Exercise description: The records that follow must be reproduced in full, with every picture excluded.
Data in this exercise: Begin
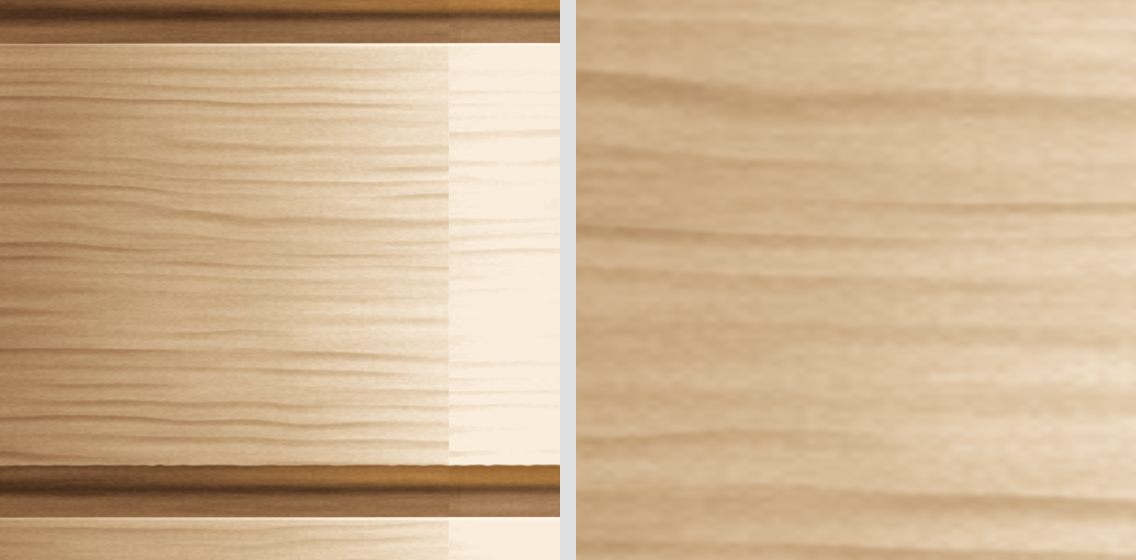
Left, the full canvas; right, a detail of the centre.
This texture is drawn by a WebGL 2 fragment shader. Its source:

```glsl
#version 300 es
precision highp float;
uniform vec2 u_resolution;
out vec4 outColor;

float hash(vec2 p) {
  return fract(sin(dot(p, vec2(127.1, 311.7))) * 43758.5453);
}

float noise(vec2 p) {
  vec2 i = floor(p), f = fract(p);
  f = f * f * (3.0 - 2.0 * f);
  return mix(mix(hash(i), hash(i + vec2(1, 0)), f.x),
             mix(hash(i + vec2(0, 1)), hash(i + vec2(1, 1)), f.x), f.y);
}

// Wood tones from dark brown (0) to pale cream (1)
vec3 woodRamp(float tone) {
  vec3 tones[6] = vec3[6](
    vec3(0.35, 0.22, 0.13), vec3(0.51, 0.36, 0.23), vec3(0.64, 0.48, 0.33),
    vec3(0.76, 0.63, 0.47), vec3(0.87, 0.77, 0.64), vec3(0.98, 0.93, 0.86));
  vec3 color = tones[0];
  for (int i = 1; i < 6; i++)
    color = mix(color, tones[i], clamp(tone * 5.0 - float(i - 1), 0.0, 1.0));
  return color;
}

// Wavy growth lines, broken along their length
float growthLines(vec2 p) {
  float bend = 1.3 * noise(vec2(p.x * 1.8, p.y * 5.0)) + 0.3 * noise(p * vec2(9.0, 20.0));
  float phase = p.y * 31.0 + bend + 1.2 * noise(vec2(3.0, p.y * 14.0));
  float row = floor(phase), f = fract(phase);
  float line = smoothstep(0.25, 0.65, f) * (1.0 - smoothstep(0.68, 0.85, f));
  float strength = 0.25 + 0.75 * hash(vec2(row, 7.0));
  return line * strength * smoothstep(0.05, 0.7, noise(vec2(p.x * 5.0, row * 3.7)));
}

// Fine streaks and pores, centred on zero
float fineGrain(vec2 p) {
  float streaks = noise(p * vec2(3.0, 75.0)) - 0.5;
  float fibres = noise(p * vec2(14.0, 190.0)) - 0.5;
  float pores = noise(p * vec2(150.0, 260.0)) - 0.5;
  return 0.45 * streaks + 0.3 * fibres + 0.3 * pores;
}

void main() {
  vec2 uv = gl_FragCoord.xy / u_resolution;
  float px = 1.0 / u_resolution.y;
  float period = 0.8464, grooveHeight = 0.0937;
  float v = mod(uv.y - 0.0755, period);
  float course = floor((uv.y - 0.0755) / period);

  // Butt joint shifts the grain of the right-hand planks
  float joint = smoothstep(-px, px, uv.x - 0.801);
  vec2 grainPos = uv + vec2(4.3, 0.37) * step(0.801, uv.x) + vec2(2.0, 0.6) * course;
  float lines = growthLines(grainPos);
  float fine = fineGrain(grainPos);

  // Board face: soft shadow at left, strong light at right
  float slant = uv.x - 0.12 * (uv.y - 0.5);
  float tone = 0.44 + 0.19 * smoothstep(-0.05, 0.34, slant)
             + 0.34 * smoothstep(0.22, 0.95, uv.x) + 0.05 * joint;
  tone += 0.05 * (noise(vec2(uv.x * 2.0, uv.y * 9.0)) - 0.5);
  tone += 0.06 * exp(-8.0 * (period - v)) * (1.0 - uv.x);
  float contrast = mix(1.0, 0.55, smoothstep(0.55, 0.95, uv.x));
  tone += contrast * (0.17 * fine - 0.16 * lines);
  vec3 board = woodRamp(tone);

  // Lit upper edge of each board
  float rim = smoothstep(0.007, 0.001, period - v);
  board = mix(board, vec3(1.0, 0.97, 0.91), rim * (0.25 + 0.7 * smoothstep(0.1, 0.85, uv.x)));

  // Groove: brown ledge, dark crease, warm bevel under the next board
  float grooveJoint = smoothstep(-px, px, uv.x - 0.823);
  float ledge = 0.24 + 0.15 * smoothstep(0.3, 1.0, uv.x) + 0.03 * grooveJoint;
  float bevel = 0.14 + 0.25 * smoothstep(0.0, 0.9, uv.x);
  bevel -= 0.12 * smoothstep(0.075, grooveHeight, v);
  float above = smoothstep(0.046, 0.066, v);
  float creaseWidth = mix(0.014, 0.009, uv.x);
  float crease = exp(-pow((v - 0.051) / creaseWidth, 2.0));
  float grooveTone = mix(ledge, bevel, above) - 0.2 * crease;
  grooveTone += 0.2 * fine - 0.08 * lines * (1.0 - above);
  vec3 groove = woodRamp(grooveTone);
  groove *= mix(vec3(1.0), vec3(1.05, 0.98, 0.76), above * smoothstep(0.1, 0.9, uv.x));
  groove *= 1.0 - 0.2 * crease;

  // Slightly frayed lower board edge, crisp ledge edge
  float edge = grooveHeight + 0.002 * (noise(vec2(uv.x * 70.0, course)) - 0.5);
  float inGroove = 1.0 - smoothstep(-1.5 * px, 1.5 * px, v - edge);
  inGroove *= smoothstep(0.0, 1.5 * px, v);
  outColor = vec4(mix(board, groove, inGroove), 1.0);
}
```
Data in this exercise: End
Solution for this problem:
Left, the full canvas; right, a detail of the centre.
This texture is drawn by a WebGL 2 fragment shader. Its source:

```glsl
#version 300 es
precision highp float;
uniform vec2 u_resolution;
out vec4 outColor;

float hash(vec2 p) {
  return fract(sin(dot(p, vec2(127.1, 311.7))) * 43758.5453);
}

float noise(vec2 p) {
  vec2 i = floor(p), f = fract(p);
  f = f * f * (3.0 - 2.0 * f);
  return mix(mix(hash(i), hash(i + vec2(1, 0)), f.x),
             mix(hash(i + vec2(0, 1)), hash(i + vec2(1, 1)), f.x), f.y);
}

// Wood tones from dark brown (0) to pale cream (1)
vec3 woodRamp(float tone) {
  vec3 tones[6] = vec3[6](
    vec3(0.35, 0.22, 0.13), vec3(0.51, 0.36, 0.23), vec3(0.64, 0.48, 0.33),
    vec3(0.76, 0.63, 0.47), vec3(0.87, 0.77, 0.64), vec3(0.98, 0.93, 0.86));
  vec3 color = tones[0];
  for (int i = 1; i < 6; i++)
    color = mix(color, tones[i], clamp(tone * 5.0 - float(i - 1), 0.0, 1.0));
  return color;
}

// Wavy growth lines, broken along their length
float growthLines(vec2 p) {
  float bend = 1.3 * noise(vec2(p.x * 1.8, p.y * 5.0)) + 0.3 * noise(p * vec2(9.0, 20.0));
  float phase = p.y * 31.0 + bend + 1.2 * noise(vec2(3.0, p.y * 14.0));
  float row = floor(phase), f = fract(phase);
  float line = smoothstep(0.25, 0.65, f) * (1.0 - smoothstep(0.68, 0.85, f));
  float strength = 0.25 + 0.75 * hash(vec2(row, 7.0));
  return line * strength * smoothstep(0.05, 0.7, noise(vec2(p.x * 5.0, row * 3.7)));
}

// Fine streaks and pores, centred on zero
float fineGrain(vec2 p) {
  float streaks = noise(p * vec2(3.0, 75.0)) - 0.5;
  float fibres = noise(p * vec2(14.0, 190.0)) - 0.5;
  float pores = noise(p * vec2(150.0, 260.0)) - 0.5;
  return 0.45 * streaks + 0.3 * fibres + 0.3 * pores;
}

void main() {
  vec2 uv = gl_FragCoord.xy / u_resolution;
  float px = 1.0 / u_resolution.y;
  float period = 0.8464, grooveHeight = 0.0937;
  float v = mod(uv.y - 0.0755, period);
  float course = floor((uv.y - 0.0755) / period);

  // Butt joint shifts the grain of the right-hand planks
  float joint = smoothstep(-px, px, uv.x - 0.801);
  vec2 grainPos = uv + vec2(4.3, 0.37) * step(0.801, uv.x) + vec2(2.0, 0.6) * course;
  float lines = growthLines(grainPos);
  float fine = fineGrain(grainPos);

  // Board face: soft shadow at left, strong light at right
  float slant = uv.x - 0.12 * (uv.y - 0.5);
  float tone = 0.44 + 0.19 * smoothstep(-0.05, 0.34, slant)
             + 0.34 * smoothstep(0.22, 0.95, uv.x) + 0.05 * joint;
  tone += 0.05 * (noise(vec2(uv.x * 2.0, uv.y * 9.0)) - 0.5);
  tone += 0.06 * exp(-8.0 * (period - v)) * (1.0 - uv.x);
  float contrast = mix(1.0, 0.55, smoothstep(0.55, 0.95, uv.x));
  tone += contrast * (0.17 * fine - 0.16 * lines);
  vec3 board = woodRamp(tone);

  // Lit upper edge of each board
  float rim = smoothstep(0.007, 0.001, period - v);
  board = mix(board, vec3(1.0, 0.97, 0.91), rim * (0.25 + 0.7 * smoothstep(0.1, 0.85, uv.x)));

  // Groove: brown ledge, dark crease, warm bevel under the next board
  float grooveJoint = smoothstep(-px, px, uv.x - 0.823);
  float ledge = 0.24 + 0.15 * smoothstep(0.3, 1.0, uv.x) + 0.03 * grooveJoint;
  float bevel = 0.14 + 0.25 * smoothstep(0.0, 0.9, uv.x);
  bevel -= 0.12 * smoothstep(0.075, grooveHeight, v);
  float above = smoothstep(0.046, 0.066, v);
  float creaseWidth = mix(0.014, 0.009, uv.x);
  float crease = exp(-pow((v - 0.051) / creaseWidth, 2.0));
  float grooveTone = mix(ledge, bevel, above) - 0.2 * crease;
  grooveTone += 0.2 * fine - 0.08 * lines * (1.0 - above);
  vec3 groove = woodRamp(grooveTone);
  groove *= mix(vec3(1.0), vec3(1.05, 0.98, 0.76), above * smoothstep(0.1, 0.9, uv.x));
  groove *= 1.0 - 0.2 * crease;

  // Slightly frayed lower board edge, crisp ledge edge
  float edge = grooveHeight + 0.002 * (noise(vec2(uv.x * 70.0, course)) - 0.5);
  float inGroove = 1.0 - smoothstep(-1.5 * px, 1.5 * px, v - edge);
  inGroove *= smoothstep(0.0, 1.5 * px, v);
  outColor = vec4(mix(board, groove, inGroove), 1.0);
}
```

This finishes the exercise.